Task input Block Start

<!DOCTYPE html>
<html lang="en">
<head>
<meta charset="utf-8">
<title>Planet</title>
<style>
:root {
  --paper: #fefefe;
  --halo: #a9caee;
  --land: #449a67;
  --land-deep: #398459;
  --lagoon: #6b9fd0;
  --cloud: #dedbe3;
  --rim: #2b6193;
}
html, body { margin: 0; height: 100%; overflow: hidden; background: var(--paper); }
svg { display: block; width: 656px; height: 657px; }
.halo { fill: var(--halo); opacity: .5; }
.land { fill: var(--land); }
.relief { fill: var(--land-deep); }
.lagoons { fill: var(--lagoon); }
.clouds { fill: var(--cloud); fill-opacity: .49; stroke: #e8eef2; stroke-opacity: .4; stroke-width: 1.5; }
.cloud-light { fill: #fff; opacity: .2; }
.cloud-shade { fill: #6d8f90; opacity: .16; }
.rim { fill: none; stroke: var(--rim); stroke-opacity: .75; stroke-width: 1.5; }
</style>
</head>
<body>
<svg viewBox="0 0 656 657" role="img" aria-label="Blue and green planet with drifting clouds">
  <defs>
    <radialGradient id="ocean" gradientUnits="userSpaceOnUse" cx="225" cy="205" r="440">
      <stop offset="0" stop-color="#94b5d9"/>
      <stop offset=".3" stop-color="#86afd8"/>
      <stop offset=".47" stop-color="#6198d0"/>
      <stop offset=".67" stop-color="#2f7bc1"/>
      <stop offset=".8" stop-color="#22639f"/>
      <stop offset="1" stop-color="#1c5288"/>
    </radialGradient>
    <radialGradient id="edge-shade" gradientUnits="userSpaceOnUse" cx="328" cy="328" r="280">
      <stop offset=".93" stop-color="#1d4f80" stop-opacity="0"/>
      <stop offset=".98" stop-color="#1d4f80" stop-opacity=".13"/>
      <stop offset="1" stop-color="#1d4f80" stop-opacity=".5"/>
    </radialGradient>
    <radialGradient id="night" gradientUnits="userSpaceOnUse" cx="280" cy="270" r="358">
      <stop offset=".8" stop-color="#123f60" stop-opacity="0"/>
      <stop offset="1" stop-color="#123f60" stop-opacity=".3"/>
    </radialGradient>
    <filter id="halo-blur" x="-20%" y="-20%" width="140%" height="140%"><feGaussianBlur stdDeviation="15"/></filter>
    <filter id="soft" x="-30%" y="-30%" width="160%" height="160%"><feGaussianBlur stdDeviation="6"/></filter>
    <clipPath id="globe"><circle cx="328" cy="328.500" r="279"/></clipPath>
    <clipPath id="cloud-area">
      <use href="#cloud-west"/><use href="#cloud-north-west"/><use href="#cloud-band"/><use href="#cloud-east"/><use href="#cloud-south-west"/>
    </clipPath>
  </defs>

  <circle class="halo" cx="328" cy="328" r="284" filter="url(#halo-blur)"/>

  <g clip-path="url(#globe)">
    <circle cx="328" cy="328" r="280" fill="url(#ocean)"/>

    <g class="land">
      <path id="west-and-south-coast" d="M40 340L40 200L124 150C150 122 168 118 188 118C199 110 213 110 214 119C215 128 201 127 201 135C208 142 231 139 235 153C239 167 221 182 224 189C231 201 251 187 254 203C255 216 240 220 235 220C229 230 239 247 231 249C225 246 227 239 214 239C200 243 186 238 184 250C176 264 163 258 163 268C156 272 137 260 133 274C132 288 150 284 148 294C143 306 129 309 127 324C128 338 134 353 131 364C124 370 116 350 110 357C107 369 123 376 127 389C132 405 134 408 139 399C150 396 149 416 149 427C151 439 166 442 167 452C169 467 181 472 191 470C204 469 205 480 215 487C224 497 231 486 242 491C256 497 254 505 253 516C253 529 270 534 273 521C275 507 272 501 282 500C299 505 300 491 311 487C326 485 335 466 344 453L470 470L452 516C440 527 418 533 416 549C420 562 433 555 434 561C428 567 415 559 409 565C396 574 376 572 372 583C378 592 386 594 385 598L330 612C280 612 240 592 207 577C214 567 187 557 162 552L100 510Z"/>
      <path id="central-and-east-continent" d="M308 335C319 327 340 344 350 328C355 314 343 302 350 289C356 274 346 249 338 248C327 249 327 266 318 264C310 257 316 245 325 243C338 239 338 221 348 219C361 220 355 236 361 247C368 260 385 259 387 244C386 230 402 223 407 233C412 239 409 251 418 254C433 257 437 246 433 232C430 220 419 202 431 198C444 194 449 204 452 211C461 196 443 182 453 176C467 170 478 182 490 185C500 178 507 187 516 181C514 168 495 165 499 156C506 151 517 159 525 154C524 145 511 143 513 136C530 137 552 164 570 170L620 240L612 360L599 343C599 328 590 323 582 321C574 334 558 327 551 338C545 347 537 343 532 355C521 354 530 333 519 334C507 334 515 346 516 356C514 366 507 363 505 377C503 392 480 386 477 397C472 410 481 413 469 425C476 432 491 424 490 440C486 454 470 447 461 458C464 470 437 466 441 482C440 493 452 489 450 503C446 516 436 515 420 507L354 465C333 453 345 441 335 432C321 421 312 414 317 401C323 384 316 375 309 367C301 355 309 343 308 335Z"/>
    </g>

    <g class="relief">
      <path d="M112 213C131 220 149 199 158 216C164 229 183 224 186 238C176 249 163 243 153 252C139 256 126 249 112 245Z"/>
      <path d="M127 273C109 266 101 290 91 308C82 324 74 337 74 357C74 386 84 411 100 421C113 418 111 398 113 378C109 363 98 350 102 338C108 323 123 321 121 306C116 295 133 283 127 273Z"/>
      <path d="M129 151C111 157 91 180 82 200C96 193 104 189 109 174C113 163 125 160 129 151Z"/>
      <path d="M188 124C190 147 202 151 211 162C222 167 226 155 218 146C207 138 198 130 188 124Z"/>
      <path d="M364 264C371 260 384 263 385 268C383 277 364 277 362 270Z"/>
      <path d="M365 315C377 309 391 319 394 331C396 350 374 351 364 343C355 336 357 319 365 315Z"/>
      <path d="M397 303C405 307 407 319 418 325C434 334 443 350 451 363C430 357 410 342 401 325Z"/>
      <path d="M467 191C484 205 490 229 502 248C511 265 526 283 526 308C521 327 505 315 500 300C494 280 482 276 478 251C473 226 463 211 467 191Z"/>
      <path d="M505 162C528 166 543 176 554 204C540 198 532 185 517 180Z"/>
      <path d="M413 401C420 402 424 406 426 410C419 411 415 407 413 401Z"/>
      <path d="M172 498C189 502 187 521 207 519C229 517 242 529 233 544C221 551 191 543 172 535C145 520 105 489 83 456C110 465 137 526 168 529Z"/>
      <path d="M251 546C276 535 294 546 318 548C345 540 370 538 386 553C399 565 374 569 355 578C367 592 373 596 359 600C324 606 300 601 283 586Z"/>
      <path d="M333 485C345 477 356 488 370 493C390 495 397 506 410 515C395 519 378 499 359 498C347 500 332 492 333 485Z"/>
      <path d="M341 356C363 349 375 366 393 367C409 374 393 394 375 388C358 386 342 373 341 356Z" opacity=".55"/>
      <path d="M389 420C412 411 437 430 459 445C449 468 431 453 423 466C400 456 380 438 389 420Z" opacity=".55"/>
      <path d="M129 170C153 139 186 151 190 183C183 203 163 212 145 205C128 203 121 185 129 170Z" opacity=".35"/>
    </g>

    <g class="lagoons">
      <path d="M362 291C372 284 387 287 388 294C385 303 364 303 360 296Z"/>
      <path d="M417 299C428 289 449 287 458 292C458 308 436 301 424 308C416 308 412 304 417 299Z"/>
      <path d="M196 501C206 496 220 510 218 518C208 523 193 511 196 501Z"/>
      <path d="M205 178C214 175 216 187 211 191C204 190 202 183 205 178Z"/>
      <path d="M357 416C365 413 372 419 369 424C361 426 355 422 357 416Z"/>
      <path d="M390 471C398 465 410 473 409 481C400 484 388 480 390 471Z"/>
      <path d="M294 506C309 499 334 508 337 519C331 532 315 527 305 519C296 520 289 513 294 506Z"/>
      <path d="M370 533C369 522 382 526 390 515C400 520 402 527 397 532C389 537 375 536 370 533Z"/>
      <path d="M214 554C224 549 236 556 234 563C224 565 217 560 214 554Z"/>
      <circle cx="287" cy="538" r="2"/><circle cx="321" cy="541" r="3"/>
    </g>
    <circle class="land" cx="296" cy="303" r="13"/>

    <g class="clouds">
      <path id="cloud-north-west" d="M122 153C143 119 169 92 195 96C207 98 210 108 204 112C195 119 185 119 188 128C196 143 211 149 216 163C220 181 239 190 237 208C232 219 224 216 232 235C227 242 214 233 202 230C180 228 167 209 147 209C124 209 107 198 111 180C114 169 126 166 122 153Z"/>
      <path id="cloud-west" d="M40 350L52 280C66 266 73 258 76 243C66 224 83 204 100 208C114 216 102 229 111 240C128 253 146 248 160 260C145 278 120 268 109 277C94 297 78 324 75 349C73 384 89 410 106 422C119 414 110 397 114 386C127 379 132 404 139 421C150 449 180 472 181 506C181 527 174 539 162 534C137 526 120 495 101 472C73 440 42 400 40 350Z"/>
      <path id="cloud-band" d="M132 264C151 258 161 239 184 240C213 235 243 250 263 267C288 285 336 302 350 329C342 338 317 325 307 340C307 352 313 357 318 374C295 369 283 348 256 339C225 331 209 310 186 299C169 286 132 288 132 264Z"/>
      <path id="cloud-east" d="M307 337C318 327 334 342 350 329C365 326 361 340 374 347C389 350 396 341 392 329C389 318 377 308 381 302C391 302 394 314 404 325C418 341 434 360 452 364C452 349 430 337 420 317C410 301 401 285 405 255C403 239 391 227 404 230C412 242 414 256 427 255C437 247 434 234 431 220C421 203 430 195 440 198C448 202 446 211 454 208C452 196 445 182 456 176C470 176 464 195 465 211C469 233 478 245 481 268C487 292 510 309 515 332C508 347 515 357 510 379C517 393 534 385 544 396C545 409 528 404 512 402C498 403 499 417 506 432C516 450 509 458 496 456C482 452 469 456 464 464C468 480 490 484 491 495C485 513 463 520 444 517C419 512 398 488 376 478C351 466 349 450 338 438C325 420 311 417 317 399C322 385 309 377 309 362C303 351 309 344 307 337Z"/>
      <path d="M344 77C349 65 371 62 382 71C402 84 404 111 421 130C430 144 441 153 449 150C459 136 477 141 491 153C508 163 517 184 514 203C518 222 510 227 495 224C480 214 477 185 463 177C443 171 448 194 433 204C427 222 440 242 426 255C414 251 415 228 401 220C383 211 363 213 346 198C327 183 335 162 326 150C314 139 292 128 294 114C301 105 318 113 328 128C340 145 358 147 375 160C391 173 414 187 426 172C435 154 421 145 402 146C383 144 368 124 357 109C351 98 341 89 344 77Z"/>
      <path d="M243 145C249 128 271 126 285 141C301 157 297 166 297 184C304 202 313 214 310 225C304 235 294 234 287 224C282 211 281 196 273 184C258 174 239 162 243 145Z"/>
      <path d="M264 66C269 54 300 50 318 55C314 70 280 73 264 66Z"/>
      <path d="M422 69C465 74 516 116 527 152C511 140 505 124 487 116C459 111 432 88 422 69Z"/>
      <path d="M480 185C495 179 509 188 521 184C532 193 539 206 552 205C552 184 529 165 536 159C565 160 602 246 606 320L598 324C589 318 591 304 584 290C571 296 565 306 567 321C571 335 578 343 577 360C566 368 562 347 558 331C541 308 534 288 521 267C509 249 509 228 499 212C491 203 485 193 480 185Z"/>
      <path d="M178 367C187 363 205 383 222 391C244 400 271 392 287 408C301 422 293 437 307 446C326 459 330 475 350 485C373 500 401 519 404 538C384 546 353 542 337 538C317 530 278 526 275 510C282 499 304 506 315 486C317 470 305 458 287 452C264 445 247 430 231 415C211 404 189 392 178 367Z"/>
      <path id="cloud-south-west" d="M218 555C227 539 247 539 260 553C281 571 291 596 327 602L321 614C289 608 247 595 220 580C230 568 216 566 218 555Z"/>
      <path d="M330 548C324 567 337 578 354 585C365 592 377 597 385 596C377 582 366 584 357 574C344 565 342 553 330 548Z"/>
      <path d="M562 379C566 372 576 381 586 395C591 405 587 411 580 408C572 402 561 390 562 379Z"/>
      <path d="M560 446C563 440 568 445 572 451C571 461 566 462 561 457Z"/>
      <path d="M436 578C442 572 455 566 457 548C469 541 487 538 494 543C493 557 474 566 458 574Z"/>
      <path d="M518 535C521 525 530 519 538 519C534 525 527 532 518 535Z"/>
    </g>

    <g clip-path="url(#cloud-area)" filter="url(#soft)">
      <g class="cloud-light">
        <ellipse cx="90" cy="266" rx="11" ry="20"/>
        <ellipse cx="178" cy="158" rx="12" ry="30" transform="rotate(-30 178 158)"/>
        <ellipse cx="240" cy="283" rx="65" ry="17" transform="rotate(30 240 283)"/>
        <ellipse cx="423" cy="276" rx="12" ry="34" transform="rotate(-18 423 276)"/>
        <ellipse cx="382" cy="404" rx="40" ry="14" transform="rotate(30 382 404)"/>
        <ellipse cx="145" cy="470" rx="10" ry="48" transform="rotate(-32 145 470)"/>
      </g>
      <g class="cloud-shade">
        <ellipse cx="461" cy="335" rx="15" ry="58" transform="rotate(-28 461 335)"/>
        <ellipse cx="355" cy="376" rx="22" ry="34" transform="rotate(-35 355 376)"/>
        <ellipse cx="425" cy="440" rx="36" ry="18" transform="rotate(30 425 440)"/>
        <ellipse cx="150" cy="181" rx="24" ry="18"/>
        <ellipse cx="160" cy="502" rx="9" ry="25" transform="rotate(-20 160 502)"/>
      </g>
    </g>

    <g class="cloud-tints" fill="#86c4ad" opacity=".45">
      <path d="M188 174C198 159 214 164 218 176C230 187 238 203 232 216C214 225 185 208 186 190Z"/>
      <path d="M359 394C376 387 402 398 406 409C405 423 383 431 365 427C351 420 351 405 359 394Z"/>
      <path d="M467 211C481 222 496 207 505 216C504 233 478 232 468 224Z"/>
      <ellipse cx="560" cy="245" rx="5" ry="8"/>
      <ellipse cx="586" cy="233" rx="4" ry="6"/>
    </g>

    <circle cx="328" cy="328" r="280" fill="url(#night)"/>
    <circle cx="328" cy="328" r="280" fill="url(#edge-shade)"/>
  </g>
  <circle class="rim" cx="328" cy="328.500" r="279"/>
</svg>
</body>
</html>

Task input Block End

◆ Your task
Of the lines above, copy each one that contains the word "feGaussianBlur".

◆ Your response
    <filter id="halo-blur" x="-20%" y="-20%" width="140%" height="140%"><feGaussianBlur stdDeviation="15"/></filter>
    <filter id="soft" x="-30%" y="-30%" width="160%" height="160%"><feGaussianBlur stdDeviation="6"/></filter>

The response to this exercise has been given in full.